Holidays have turned into a series of high expectations


Since I was young, I have always loved the holidays. No matter what celebration it was—Valentine’s Day, Christmas, St. Patrick’s Day, Easter, Halloween, Thanksgiving, birthdays—I loved getting in the holiday spirit and celebrating. 

Also when I was young, I only really saw what rested on the surface of each holiday. I didn’t know my mom was up till the late hours of the night making sure everything for Christmas was perfect; I didn’t know my dad spent hours picking out the perfect Valentine’s Day card for me and chocolates; I didn’t know how expensive my “perfect” Halloween costume was. What I did know was that it was all coming—I expected it.

And that idea has become a distinct property of holidays. While in the past, they were more full of natural gifts—spending time with your family, showing those you care about that you love them, giving emotional rather than material gifts—today, they have fallen into the heavy category of materialism that has made its place prominent in society.

Holidays today have simply been turned into a series of high expectations and an emphasis on consumerism.

Valentine’s Day. A day full of love, a day full of candy, a day full of flowers, and don’t forget—a day full of high expectations.

The holiday has existed for hundreds of years now. It started out as a day dedicated to showing your love to those around you. Defined by the colors red and pink, Valentine’s Day was meant to represent the love that exists in the world. It was meant to celebrate romantic love, friendship, and admiration.

In earlier years, the holiday consisted of simple acts of showing affection. There wasn’t loads of money involved, there wasn’t a need for a grand expensive act—simple acts were enough. A card written with meaning, a bouquet of flowers, a small box of chocolates, or a dinner shared together. The simple acts were a strong representation of the love people had for each other.

Now, however, all of these simple acts are only the expected parts of Valentine’s Day. Women expect flowers from their significant others, children expect chocolate from their parents, people expect nice dinners and cards. There is no joyous surprise in receiving any of this—it is all expected.

Now, some people spend hundreds, even thousands of dollars on grand Valentine’s Day gestures. An expensive necklace, a luxurious trip, costly clothes, a room full of roses, an overpriced concert, a lavish bracelet.

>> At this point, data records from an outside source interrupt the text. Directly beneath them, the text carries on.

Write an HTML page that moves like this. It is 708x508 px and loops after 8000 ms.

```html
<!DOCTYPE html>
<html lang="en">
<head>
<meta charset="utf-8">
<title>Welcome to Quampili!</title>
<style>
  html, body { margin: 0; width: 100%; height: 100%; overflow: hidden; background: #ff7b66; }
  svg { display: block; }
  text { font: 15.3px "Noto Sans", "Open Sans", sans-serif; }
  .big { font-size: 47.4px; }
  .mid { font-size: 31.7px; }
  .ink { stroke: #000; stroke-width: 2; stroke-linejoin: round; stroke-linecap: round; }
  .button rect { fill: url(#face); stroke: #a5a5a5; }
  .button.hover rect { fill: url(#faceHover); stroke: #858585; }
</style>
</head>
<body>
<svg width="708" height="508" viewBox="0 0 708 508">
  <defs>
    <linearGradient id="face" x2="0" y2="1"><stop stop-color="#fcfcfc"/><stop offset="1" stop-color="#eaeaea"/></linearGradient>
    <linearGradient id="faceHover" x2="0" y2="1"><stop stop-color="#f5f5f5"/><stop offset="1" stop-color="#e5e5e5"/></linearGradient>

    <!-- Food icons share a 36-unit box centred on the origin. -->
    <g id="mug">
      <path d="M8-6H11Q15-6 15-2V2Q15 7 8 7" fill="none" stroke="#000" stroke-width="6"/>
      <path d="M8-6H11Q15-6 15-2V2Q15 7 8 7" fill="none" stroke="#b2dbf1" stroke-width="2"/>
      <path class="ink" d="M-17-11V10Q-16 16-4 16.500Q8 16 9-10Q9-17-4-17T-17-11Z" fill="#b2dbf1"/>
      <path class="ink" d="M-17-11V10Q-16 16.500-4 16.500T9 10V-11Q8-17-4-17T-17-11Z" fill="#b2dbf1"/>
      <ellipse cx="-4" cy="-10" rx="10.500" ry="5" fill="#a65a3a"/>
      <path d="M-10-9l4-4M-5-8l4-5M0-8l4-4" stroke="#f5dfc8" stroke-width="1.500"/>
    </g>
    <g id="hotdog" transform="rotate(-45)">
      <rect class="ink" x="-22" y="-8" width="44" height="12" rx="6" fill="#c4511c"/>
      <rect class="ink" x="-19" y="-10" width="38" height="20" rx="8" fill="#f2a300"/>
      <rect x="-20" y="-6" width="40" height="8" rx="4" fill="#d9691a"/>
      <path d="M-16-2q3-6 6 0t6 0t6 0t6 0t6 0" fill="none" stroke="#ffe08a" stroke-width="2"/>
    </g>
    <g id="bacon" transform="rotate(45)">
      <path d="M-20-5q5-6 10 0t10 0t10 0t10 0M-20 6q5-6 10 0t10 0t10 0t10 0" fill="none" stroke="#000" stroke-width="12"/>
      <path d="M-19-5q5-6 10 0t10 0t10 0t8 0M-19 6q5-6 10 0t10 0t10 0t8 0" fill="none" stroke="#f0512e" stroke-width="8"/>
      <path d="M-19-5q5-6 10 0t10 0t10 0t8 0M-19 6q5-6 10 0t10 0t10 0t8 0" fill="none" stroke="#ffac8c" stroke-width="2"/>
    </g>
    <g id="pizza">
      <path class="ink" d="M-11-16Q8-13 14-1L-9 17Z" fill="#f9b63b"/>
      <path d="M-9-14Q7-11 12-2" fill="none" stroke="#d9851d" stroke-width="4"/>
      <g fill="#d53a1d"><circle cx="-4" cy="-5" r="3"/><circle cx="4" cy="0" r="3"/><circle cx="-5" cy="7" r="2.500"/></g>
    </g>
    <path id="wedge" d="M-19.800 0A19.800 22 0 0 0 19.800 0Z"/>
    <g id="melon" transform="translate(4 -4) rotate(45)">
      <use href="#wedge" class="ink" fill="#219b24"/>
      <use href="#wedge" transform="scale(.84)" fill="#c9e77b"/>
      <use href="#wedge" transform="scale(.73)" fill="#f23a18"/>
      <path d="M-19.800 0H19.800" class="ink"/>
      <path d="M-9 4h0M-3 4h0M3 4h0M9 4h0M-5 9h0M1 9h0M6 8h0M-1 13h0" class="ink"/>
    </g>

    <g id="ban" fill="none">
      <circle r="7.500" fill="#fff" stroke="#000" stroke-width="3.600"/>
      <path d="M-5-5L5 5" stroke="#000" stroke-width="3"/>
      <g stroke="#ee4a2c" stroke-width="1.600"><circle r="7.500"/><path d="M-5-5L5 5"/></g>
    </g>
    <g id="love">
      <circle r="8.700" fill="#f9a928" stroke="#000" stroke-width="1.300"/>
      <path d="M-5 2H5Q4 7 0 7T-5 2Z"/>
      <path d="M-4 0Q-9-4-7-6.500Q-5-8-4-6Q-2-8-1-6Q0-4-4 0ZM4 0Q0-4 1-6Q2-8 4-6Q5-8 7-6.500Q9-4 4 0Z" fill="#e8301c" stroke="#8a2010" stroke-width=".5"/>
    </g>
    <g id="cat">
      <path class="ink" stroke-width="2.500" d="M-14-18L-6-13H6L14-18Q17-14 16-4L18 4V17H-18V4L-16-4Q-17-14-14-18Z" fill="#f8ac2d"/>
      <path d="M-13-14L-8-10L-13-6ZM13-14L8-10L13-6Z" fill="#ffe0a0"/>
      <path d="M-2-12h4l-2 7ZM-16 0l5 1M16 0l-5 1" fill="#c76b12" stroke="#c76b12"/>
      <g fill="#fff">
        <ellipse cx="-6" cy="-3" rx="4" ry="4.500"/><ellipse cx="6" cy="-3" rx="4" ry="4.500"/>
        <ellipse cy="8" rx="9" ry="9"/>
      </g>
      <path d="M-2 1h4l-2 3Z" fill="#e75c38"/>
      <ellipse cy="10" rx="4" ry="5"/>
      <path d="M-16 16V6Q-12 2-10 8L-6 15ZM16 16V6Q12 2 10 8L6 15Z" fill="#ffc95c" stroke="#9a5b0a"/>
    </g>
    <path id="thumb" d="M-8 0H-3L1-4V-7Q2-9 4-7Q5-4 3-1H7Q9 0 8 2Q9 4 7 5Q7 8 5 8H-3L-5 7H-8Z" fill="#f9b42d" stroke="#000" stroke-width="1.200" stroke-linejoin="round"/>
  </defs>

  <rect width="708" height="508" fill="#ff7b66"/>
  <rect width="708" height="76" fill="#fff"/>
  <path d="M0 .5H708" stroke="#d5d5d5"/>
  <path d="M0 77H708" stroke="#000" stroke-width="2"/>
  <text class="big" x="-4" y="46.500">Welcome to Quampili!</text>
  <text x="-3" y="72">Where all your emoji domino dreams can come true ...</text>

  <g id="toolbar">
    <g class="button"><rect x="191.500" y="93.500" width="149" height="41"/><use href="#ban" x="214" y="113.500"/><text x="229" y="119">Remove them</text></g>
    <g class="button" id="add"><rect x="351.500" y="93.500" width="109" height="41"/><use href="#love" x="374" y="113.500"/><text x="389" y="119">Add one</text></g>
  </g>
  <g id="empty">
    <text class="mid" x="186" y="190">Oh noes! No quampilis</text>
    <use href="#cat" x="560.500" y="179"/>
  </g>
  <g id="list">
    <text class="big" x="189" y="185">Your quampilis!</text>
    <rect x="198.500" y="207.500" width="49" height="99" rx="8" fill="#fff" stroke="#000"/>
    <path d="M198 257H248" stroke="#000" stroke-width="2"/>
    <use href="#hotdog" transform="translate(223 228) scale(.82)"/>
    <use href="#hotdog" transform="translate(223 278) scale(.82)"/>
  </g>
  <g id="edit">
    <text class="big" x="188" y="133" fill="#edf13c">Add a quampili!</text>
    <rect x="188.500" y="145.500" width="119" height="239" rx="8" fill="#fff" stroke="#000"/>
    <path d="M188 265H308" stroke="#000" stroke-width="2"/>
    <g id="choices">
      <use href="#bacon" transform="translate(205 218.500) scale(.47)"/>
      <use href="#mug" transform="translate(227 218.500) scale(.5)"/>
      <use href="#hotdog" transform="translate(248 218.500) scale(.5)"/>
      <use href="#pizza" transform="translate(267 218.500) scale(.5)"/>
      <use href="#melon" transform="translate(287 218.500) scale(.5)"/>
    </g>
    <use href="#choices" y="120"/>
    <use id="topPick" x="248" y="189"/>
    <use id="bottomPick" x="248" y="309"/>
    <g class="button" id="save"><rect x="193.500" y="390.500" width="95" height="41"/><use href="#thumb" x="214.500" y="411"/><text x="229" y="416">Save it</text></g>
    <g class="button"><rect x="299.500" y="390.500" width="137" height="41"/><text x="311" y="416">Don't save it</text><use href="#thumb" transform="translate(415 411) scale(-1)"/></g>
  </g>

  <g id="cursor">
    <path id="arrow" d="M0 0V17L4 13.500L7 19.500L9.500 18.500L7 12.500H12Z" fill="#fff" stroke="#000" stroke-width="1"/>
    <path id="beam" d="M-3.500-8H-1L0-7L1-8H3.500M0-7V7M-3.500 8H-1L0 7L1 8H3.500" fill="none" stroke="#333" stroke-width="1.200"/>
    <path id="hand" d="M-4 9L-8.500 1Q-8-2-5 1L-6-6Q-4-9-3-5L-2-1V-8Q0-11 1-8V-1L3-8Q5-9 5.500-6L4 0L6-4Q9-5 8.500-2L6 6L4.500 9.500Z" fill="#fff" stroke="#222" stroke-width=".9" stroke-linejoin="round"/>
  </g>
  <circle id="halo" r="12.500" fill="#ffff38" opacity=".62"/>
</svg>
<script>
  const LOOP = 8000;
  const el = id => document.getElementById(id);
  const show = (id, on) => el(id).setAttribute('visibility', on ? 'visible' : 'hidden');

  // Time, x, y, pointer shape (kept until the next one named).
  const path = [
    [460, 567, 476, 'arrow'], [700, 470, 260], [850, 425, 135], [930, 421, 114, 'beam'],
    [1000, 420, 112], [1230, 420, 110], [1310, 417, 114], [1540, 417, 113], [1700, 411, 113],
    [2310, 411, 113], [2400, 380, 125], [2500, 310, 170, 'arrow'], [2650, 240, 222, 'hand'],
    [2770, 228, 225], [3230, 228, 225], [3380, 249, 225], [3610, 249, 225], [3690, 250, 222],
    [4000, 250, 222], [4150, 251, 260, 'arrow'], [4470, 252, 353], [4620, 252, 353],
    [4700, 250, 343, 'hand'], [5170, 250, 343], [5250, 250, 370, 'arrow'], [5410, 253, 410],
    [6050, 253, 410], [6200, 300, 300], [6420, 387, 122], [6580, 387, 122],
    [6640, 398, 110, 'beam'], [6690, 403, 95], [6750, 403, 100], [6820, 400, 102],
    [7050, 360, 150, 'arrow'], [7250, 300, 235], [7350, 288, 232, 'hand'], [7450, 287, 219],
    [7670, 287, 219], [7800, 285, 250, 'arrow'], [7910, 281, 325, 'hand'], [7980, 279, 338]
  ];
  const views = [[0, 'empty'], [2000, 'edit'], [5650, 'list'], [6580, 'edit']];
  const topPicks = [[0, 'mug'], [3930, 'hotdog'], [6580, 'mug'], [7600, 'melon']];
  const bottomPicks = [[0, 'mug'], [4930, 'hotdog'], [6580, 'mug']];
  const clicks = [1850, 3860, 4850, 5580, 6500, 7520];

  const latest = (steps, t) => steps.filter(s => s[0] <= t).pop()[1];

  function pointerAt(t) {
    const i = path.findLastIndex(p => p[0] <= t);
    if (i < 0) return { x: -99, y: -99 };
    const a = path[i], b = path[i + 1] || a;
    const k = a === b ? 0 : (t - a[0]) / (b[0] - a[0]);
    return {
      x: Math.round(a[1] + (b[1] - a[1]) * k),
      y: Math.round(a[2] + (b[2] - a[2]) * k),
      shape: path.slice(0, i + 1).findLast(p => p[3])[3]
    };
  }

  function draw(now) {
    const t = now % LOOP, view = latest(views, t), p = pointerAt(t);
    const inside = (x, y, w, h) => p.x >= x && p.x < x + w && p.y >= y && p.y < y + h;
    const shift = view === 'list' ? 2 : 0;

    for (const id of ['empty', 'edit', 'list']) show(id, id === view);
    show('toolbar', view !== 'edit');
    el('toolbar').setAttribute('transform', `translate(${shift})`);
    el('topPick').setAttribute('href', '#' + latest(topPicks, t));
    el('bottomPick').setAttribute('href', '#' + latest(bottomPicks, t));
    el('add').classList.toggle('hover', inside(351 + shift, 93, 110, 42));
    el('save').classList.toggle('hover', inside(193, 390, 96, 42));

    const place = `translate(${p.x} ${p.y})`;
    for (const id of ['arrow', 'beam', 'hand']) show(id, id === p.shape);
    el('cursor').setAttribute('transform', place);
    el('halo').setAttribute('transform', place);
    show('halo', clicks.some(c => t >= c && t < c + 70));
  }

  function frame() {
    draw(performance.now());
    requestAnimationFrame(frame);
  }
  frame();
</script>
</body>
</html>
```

Basically, anything that costs a lot of money goes because now, rather than showing love through our actions, the holiday has turned into showing our love through money, at least for the majority of people.

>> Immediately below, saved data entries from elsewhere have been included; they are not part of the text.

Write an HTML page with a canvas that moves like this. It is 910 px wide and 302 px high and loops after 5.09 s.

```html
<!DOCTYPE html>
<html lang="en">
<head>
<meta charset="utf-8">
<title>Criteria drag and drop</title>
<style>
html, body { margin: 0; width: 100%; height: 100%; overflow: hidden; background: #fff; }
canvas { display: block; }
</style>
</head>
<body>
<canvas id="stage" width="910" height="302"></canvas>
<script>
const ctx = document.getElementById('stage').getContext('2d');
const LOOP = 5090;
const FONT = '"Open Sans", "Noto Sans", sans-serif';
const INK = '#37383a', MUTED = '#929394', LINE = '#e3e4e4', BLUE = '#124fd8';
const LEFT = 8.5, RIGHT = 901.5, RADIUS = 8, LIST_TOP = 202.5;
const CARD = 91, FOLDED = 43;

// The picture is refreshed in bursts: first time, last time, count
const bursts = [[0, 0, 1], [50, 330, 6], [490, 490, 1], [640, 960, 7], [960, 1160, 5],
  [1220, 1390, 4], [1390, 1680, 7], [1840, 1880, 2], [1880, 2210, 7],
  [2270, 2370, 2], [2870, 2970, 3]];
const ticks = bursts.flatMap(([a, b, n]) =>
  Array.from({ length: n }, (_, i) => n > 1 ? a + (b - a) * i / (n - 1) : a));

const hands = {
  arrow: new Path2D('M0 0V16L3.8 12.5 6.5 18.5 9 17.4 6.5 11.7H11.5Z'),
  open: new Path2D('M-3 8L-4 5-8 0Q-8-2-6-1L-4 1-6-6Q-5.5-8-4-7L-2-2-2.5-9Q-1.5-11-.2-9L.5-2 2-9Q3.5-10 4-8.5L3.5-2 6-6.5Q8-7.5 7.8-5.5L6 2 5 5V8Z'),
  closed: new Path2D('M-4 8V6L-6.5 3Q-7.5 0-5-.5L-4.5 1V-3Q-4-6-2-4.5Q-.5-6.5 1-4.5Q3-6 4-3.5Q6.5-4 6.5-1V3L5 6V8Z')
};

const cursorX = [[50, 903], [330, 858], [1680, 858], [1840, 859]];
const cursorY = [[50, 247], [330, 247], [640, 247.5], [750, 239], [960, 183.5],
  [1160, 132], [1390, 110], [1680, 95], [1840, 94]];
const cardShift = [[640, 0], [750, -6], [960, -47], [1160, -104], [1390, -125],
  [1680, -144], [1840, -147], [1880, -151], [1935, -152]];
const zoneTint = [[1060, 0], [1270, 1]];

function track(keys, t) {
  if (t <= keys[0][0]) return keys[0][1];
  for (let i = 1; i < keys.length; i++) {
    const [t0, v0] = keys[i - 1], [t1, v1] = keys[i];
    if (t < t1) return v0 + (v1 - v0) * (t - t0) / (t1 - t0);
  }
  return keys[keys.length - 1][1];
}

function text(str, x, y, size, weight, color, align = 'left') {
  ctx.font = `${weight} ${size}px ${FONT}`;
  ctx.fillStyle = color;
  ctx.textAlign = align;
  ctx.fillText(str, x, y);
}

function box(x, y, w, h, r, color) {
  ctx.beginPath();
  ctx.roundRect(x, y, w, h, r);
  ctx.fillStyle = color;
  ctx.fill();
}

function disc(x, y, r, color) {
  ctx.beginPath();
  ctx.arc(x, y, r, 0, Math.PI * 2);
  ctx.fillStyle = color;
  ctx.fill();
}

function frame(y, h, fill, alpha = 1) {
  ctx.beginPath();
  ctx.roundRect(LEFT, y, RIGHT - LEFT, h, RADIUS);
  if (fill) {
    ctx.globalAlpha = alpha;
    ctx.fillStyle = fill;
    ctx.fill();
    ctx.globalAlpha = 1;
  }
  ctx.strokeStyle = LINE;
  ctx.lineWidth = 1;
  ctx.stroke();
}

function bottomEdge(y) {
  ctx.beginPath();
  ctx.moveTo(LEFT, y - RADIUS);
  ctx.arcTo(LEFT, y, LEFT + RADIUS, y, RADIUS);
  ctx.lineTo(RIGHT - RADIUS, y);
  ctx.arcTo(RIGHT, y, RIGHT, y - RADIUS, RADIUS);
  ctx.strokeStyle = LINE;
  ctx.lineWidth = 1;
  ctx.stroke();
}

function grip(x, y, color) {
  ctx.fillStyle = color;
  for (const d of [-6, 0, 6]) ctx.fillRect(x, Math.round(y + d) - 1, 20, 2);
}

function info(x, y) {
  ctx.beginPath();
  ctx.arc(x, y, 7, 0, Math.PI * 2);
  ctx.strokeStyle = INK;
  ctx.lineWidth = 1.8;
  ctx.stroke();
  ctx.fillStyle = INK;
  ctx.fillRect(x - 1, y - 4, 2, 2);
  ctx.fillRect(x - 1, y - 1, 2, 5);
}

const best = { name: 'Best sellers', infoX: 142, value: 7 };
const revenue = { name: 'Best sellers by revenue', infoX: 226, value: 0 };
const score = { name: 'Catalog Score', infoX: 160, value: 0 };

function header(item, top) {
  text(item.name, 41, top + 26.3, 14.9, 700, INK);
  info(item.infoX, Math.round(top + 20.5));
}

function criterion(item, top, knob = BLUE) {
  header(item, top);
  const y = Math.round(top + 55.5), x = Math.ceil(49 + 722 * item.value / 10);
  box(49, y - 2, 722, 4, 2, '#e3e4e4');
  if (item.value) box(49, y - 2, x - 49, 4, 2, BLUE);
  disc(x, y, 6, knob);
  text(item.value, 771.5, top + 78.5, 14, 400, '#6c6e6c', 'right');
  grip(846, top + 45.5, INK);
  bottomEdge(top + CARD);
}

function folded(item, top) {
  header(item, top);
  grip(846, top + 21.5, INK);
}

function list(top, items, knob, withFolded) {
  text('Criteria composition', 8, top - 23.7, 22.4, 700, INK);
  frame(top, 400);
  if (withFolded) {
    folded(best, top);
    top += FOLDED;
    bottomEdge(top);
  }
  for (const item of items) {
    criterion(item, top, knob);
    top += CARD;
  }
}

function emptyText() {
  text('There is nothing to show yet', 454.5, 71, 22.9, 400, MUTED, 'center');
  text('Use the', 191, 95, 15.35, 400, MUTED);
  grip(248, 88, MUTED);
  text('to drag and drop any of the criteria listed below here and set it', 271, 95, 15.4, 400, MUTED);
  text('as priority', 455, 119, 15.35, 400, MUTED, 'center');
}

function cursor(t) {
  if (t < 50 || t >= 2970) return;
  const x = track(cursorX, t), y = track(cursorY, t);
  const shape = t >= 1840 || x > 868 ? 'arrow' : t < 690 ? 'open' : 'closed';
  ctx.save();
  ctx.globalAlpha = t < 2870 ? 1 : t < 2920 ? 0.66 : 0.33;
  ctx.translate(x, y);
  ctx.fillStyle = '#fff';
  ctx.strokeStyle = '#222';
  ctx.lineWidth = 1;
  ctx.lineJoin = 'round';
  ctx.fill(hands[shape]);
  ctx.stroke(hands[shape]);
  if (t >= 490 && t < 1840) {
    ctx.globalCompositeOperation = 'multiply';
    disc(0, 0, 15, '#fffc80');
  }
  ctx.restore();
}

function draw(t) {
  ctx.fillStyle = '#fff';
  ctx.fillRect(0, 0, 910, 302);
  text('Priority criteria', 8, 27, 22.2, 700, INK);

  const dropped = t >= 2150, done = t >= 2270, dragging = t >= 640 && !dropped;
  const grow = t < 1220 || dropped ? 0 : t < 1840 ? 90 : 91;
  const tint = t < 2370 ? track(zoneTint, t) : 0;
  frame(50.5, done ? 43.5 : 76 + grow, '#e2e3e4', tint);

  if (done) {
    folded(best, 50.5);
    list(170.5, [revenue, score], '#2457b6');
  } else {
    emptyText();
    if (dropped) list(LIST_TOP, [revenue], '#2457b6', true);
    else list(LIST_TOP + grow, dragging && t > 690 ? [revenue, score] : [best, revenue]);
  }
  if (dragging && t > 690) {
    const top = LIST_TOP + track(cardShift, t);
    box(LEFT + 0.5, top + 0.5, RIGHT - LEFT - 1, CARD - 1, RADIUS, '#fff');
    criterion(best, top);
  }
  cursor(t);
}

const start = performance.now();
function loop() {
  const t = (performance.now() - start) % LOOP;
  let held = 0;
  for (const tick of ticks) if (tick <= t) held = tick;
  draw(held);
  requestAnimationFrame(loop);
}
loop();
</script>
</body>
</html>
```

While the simple acts of Valentine’s Day do still exist, the majority of the society is obsessed with going above and beyond—setting competitively high expectations.

And personally, I think all of the over-the-top stuff has ruined the true meaning of the holiday meant to show genuine love and appreciation. Love is an emotion, not a certain amount of money.

Take Christmas, if you choose to celebrate the holiday. The holiday is meant to bring families and friends together through the holiday season. The holiday is meant to bring joy and happiness, and to celebrate the birth of Jesus. The holiday is meant to bring us all together in the season of festivities.

The true purposes of each holiday have been obscured by our societies materialism and want for more and better things—we have turned holidays into a series of high expectations.”

However, as materialism and consumerism advanced into society, they also advanced into the celebration of Christmas. While the day used to be celebrated with a few meaningful gifts, it has now turned into a day of expected presents—and a lot of them.

Once again, the true meaning of Christmas, and the true appreciation which comes with the holiday, has been obscured by a measure of high expectations. We want things and expect real, tangible items rather than gifts of emotion, which is what the holiday was initially focused on.

Thanksgiving turned into another holiday masked by consumerism and a series of high expectations. The main focus of the holiday, at least for a majority of people, has been manipulated into the focus of Black Friday. People are more anxious to shop than to just sit back and enjoy the time they have with those they are grateful for. 

The celebration was meant to bring together friends and family under the same net of appreciation and gratefulness. Now, the time that is meant for gratitude is spent trying to make the most extravagant feast and then hurrying to file out all of the Black Friday deals and start shopping. The meaning of Thanksgiving is once again overthrown by the need to buy, our societies prominent consumerism, and the expectations the holiday now comes hand-in-hand with.

The ways in which holidays have become identified by the high expectations they are accompanied by are practically infinite. The true purposes of each holiday have been obscured by our society’s materialism and want for more and better things—we have turned holidays into a series of high expectations.

As a kid, I loved all the gifts and treats that came with each holiday, and I still do now. But, I also am old enough to realize that this isn’t what these holidays are truly about. 

And, I’ve observed enough to realize that high expectations, consumerism, and materialism have drastically changed these celebrations that take place every year to turn into days that revolve heavily around our “wants” and “needs.”